2 Etiquette

Gosh – this is where it can all go wrong! Let’s just say that it has occasionally been known for musicians to form the opinion that conductors are big-headed and egotistical, based on their etiquette in the concert. Sometimes fairly, sometimes not. It is vital to remember that without the musicians it wouldn’t be much of a concert, so it is really important that we take care to acknowledge their very crucial contribution. 

It’s certainly possible for conductors to create a bad impression in and around rehearsals, but the musicians will be most sensitive to things that occur when the public is present. Accordingly, observing the correct etiquette as you walk on stage, acknowledge the audience’s applause, and leave the stage, is an easy thing to get wrong which can undermine otherwise excellent work. Very often, inexperienced conductors simply forget to think about this and realise as they walk onstage that they don’t know what to do when they get there! Throw in a soloist or two and a living composer and the possibilities for innocently causing offence increase. 

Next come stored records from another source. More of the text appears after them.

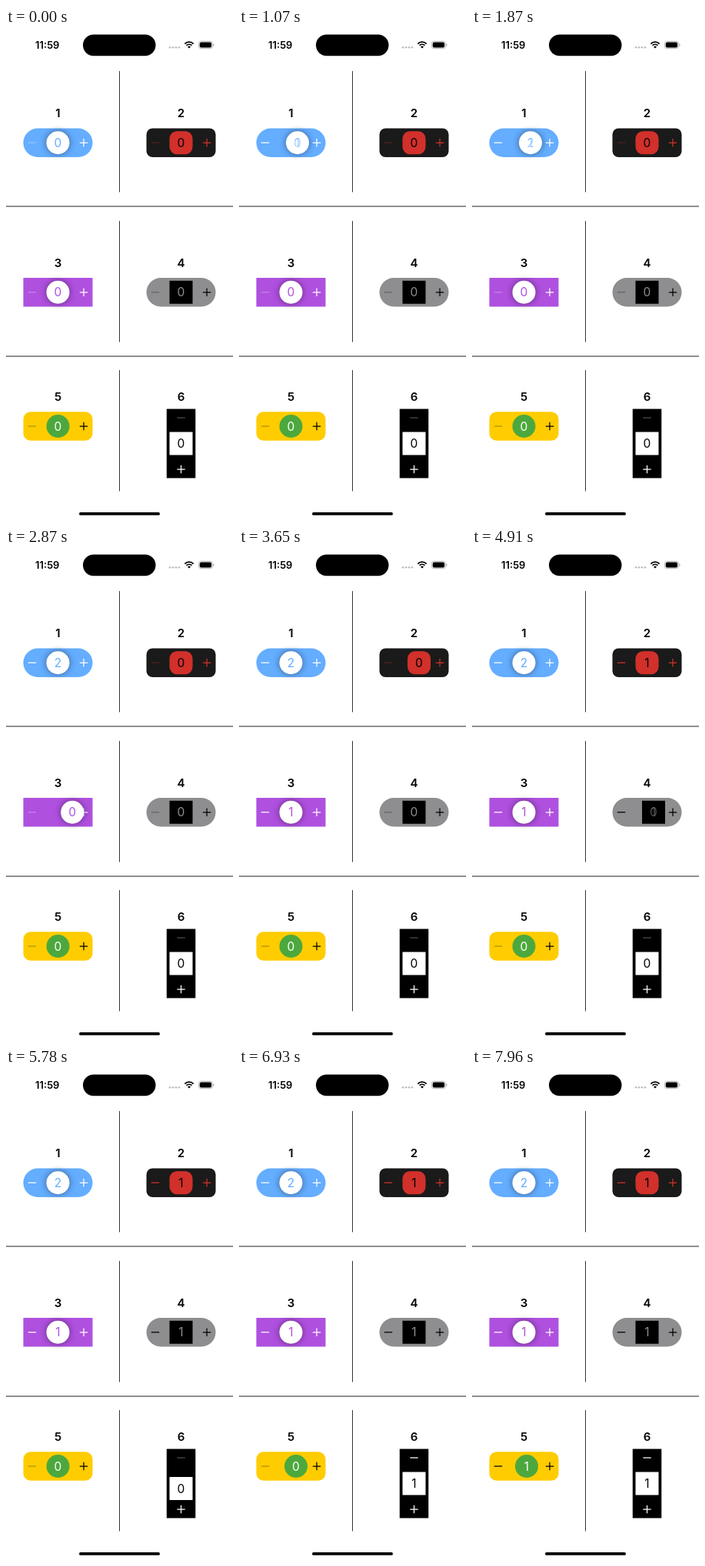
Animation of 295 by 640 pixels, one loop 8000 ms. Source, as an HTML page with a canvas:

```html
<!DOCTYPE html>
<html lang="en">
<head>
<meta charset="utf-8">
<title>Slide steppers</title>
<style>
  html, body { margin: 0; width: 100%; height: 100%; overflow: hidden; background: #fff; }
  canvas { display: block; width: 295px; height: 640px; }
</style>
</head>
<body>
<canvas id="stage"></canvas>
<script>
const WIDTH = 295, HEIGHT = 640, LOOP = 8000;
const canvas = document.getElementById('stage');
const ctx = canvas.getContext('2d');
const ratio = window.devicePixelRatio || 1;
canvas.width = WIDTH * ratio;
canvas.height = HEIGHT * ratio;

const BLUE = '#64adff', RED = '#d2302a', PURPLE = '#af50df', GRAY = '#8e8e90';
const LENGTH = 90, DEPTH = 37.5, KNOB = 30, ARM = 33.5;

const steppers = [
  { x: 67.5, y: 149.25, label: 111, radius: 18.75, track: BLUE, knob: '#fff', round: 15, ink: BLUE, sign: '#fff', shadow: true },
  { x: 227.5, y: 149.25, label: 111, radius: 8, track: '#1a1a1a', knob: RED, round: 9.5, ink: '#000', sign: RED },
  { x: 67.5, y: 343.75, label: 306, radius: 0, track: PURPLE, knob: '#fff', round: 15, ink: PURPLE, sign: '#fff', shadow: true },
  { x: 227.5, y: 343.75, label: 306, radius: 18.75, track: GRAY, knob: '#000', round: 0, ink: GRAY, sign: '#000' },
  { x: 67.5, y: 518, label: 480, radius: 9.5, track: '#ffcc00', knob: '#4ca83d', round: 15, ink: '#fff', sign: '#000' },
  { x: 227.5, y: 540.5, label: 480, radius: 0, track: '#000', knob: '#fff', round: 0, ink: '#000', sign: '#fff', vertical: true }
];

// Knob offsets while pulled, swapping the value, and settled again.
const PULL = [14, 18.7], SWAP = 8.5;
const drags = [
  { stepper: 0, touch: [[500, 6]], times: [860, 970, 1070, 1170] },
  { stepper: 0, touch: [[1440, 6]], times: [1650, 1760, 1870, 1970] },
  { stepper: 2, touch: [[2460, 3.5], [2560, 6.5]], times: [2750, 2870, 2990, 3090] },
  { stepper: 1, touch: [[3650, 6.5]], times: [3760, 3870, 3980, 4080] },
  { stepper: 3, touch: [], times: [4700, 4800, 4910, 5010] },
  { stepper: 5, touch: [[5780, 6.5]], times: [5890, 6000, 6110, 6210] },
  { stepper: 4, touch: [[6930, 6.5]], times: [7200, 7310, 7420, 7520] },
  { stepper: 4, touch: [[7960, 3.5]], times: [] }
];

function stateAt(index, time) {
  const state = { offset: 0, value: 0, swapping: false };
  for (const { stepper, touch, times } of drags) {
    if (stepper !== index) continue;
    for (const [start, offset] of touch) if (time >= start) state.offset = offset;
    const [pull, far, swap, settle] = times;
    if (time >= pull) state.offset = PULL[0];
    if (time >= far) state.offset = PULL[1];
    if (time >= swap) {
      state.value++;
      state.offset = time < settle ? SWAP : 0;
      state.swapping = time < settle;
      for (const [start, offset] of touch) if (start > settle && time >= start) state.offset = offset;
    }
  }
  return state;
}

function box(x, y, w, h, radius, color) {
  ctx.fillStyle = color;
  ctx.beginPath();
  ctx.roundRect(x, y, w, h, radius);
  ctx.fill();
}

function text(string, x, y, size, weight, color) {
  ctx.font = `${weight} ${size}px Inter, "Liberation Sans", sans-serif`;
  ctx.textAlign = 'center';
  ctx.fillStyle = color;
  ctx.fillText(string, x, y + size * 0.364);
}

function sign(x, y, color, plus) {
  ctx.strokeStyle = color;
  ctx.lineWidth = 1.25;
  ctx.beginPath();
  ctx.moveTo(x - 5.2, y);
  ctx.lineTo(x + 5.2, y);
  if (plus) {
    ctx.moveTo(x, y - 5.2);
    ctx.lineTo(x, y + 5.2);
  }
  ctx.stroke();
}

function drawStepper(s, index, time) {
  const { offset, value, swapping } = stateAt(index, time);
  const dx = s.vertical ? 0 : 1, dy = 1 - dx;
  const w = dx ? LENGTH : DEPTH, h = dx ? DEPTH : LENGTH;
  text(index + 1, s.x, s.label, 15, 600, '#000');
  box(s.x - w / 2, s.y - h / 2, w, h, s.radius, s.track);
  ctx.globalAlpha = value ? 1 : 0.3;
  sign(s.x - ARM * dx, s.y - ARM * dy, s.sign, false);
  ctx.globalAlpha = 1;
  sign(s.x + ARM * dx, s.y + ARM * dy, s.sign, true);

  const x = s.x + offset * dx, y = s.y + offset * dy;
  ctx.save();
  if (s.shadow) {
    ctx.shadowColor = 'rgba(0, 0, 0, 0.45)';
    ctx.shadowBlur = 8 * ratio;
  }
  box(x - KNOB / 2, y - KNOB / 2, KNOB, KNOB, s.round, s.knob);
  ctx.restore();
  ctx.globalAlpha = swapping ? 0.55 : 1;
  if (swapping) text(value - 1, x, y, 15.5, 400, s.ink);
  text(value, x, y, 15.5, 400, s.ink);
  ctx.globalAlpha = 1;
}

function drawStatusBar() {
  text('11:59', 53.7, 22, 13, 600, '#000');
  box(100, 8.5, 94.5, 27.7, 13.85, '#000');
  for (let i = 0; i < 4; i++) box(211.7 + i * 4, 23.9, 2.6, 2.6, 1.3, '#bdbdbd');

  ctx.strokeStyle = '#000';
  ctx.lineWidth = 1.8;
  for (const radius of [8, 4.9]) {
    ctx.beginPath();
    ctx.arc(238, 26.2, radius, -Math.PI * 0.75, -Math.PI * 0.25);
    ctx.stroke();
  }
  ctx.fillStyle = '#000';
  ctx.beginPath();
  ctx.moveTo(238, 26.5);
  ctx.arc(238, 26.5, 2.8, -Math.PI * 0.75, -Math.PI * 0.25);
  ctx.fill();

  ctx.strokeStyle = '#a6a6a6';
  ctx.lineWidth = 0.8;
  ctx.beginPath();
  ctx.roundRect(250.4, 17.3, 18, 9.4, 3);
  ctx.stroke();
  box(251.7, 18.6, 15.4, 6.8, 2, '#000');
  box(269.3, 20.4, 1.1, 3.2, 0.6, '#a6a6a6');
}

function drawGrid() {
  for (const y of [56, 251, 445]) box(147, y, 1, 157.5, 0, '#333');
  for (const y of [231.5, 426.5]) box(0, y, WIDTH, 1, 0, '#222');
  box(95, 630, 105, 3.8, 1.9, '#000');
}

function render(now) {
  const time = now % LOOP;
  ctx.setTransform(ratio, 0, 0, ratio, 0, 0);
  box(0, 0, WIDTH, HEIGHT, 0, '#fff');
  drawStatusBar();
  drawGrid();
  steppers.forEach((s, index) => drawStepper(s, index, time));
}

let start;
function tick(now) {
  start ??= now;
  render(now - start);
  requestAnimationFrame(tick);
}
render(0);
requestAnimationFrame(tick);
</script>
</body>
</html>
```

Forgetting to acknowledge a composer who is in the audience is by far the most common mistake I’ve seen. In one high-profile concert at a major international conference, the programme consisted of four works by living composers, all of whom were in the audience. The conductor failed to acknowledge any of them, being slightly too caught up in his own role in the proceedings.

Here’s a little video that we had fun making, which gives some examples of what to do and what not to do. As always, there will be cultural differences and specific situations where different rules might apply, but if you follow this advice you should avoid annoying anyone too much! (Special thanks are due to the very talented young Chinese conductor, Yi Wei, who very sportingly took on the role of egotistical maestro who ignores his musicians. He’s not like this in real life, but it’s surprising how many are.)

Scroll to Top